After fighting since July 9th, my two Series 3 Tivo's are finally working with all four Cablecards. It took almost a month.
Here are some observations:
1) My first and worst problem was that the sales department had somehow not gotten my correct package of premium channels entered into their database. My advice: if you're having problems getting premium channels that are scrambled, verify that they have the correct lineup in their system before launching into troubleshooting of hardware. I got three of four cablecards working after this problem was identified (but it took 9 or 10 days to finally figure this out). The fourth cable card was strictly a hardware issue and the Motorola cards are very hit or miss. I finally requested that they give me four additional cards in hopes of finding one good one without repeated trips back to the store. They gave me all they had in the cabinet (three cards) and the second one worked.
2) Level 3 technicians were pretty polite. Although problem 1 made things get pretty testy. Initially they were trying to convince me that I had four bad cablecards or that my Tivo's were both bad. Luckily I was confident enough to stand my ground since I had been successfully using both Tivo's in another region for the past 8 months.
3) Because of a switchover from Time Warner to Comcast due to the acquisition, anyone who tried to do something complicated like troubleshoot a tivo/cablecard had to put up with the additional frustration of very long hold times.
4) Comcast in Houston requires that you pickup the cards at their local office and self install. This was fine with me, I just wish their office wasn't 15 minutes away and that they had Saturday/Sunday hours. Also, because of Item 3) above, lines were very bad in early to mid July. It's been better.
5) The process that is used here for activating cards makes troubleshooting very slow because you have to wait for 24 hours for their system to "hit" the card to activate the premiums you are supposed to be able to see.
6) When you pick up your cable cards, they give you their level 3 technical support phone number. These people deal only with cable cards and, while you will still encounter hold times, once you get a technician they are pretty savvy (although issues like described in 1) can take far to long to resolve). Write this number down, don't lose it. I have it on speed dial. They will answer calls on weekends and before 8 am in the morning (hold times seem to be less at these times) but I think they are restricted to following through on troubleshooting during these times rather than initiating new installs.

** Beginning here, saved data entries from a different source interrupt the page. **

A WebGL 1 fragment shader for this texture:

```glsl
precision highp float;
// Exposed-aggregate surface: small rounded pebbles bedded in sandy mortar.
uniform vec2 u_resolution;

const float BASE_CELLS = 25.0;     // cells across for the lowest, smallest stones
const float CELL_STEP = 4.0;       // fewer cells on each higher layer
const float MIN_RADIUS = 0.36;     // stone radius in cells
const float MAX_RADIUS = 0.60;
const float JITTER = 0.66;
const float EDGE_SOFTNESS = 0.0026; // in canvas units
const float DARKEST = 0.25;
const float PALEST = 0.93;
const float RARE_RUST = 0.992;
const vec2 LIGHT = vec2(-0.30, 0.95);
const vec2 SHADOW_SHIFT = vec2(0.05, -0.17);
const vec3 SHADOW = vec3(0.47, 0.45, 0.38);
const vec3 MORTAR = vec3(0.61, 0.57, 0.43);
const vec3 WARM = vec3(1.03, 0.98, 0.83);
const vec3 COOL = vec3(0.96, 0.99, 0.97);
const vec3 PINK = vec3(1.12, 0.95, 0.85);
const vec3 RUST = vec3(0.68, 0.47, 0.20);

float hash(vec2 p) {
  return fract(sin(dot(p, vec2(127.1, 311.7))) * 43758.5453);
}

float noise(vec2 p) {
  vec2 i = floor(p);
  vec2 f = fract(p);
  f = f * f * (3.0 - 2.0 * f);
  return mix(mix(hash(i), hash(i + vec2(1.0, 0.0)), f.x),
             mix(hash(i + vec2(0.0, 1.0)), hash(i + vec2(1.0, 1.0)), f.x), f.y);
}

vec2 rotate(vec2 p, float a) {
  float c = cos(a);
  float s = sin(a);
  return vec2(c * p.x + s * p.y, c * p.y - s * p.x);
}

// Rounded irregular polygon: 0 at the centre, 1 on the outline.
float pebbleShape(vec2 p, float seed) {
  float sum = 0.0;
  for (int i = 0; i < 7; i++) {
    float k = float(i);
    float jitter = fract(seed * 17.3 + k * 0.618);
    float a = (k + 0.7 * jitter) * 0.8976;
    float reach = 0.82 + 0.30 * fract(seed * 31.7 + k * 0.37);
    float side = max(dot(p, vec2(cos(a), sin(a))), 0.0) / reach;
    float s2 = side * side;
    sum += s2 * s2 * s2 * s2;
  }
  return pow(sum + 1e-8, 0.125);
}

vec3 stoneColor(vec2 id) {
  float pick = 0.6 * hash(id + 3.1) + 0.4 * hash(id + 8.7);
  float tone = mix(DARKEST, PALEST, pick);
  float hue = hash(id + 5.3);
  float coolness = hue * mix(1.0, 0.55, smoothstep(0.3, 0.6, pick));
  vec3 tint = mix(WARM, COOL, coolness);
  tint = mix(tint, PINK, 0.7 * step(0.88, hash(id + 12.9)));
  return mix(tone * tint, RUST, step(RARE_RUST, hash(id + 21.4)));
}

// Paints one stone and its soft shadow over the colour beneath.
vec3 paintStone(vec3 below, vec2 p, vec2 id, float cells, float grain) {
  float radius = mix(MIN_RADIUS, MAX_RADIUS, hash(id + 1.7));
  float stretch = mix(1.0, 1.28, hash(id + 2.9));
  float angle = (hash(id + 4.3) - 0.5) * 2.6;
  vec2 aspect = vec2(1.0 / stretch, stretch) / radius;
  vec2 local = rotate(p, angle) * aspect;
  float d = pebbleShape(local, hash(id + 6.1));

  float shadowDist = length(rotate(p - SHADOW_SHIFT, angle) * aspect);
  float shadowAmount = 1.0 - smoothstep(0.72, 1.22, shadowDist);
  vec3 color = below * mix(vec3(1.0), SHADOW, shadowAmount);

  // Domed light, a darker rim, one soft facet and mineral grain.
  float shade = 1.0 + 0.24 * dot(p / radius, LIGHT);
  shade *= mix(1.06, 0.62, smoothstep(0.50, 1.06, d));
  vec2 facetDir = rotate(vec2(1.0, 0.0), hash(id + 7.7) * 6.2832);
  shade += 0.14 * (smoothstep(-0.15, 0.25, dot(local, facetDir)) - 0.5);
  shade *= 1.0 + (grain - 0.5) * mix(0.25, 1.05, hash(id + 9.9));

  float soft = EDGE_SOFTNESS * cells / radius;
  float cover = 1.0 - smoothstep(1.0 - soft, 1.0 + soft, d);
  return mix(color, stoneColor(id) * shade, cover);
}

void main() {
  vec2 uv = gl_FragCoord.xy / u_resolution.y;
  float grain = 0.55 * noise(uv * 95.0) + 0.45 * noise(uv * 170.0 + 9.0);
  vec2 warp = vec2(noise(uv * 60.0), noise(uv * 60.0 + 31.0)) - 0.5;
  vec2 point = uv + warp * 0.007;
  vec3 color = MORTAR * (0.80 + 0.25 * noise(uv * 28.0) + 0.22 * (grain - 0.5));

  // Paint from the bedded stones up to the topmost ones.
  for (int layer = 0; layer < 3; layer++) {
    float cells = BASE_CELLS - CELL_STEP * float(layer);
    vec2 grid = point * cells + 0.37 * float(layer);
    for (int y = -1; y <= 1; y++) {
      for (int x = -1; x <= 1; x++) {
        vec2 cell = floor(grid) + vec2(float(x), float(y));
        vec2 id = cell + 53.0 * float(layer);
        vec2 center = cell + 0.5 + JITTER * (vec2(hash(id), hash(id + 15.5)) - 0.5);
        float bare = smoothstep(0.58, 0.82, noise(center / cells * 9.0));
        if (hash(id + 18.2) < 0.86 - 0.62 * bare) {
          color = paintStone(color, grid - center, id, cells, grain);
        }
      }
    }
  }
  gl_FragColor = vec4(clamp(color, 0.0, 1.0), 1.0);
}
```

I came very, very close to giving up and switching from Comcast to OTA or telephone wire based digital TV. When I first installed cablecards it was with a copmany that required technicians to handle it. It was very annoying to have to wait at home for technicians to come in and pay for a truck roll for something so simple as sliding a card into a slot and reading numbers off the screen. This time with the self-install was also frustrating, especially because of Comcast's process of waiting a day to hit the cards with authorization codes.
In summary, the cablecard issue is going to be a real problem for Tivo. I'm a reasonably tech savvy person who is comfortable enough with opening computers up and moving jumpers on cards etc. So this should have been very simple. The problems I see are:
1) About 1 out of 3 or 4 cards are bad. Technicians mumbled that the Tivo seems to be pickier about cards than the televisions, but I suspect the real story is that Tivo owners are more insistent upon getting the functionality right whereas TV owners give up much more readily on cablecards.
2) It is ridiculous to have to verbally communicate four strings of numbers per cable card. Add it up, it comes to 53 numbers that have to be recited and recorded in precise order for each cable card. (Not including the serial number adds another 12 numbers.) This is way overkill and will frustrate and intimidate customers. Not to mention the small potential of error introduced. Not as big an issue as the hardware reliability of cablecards themselves.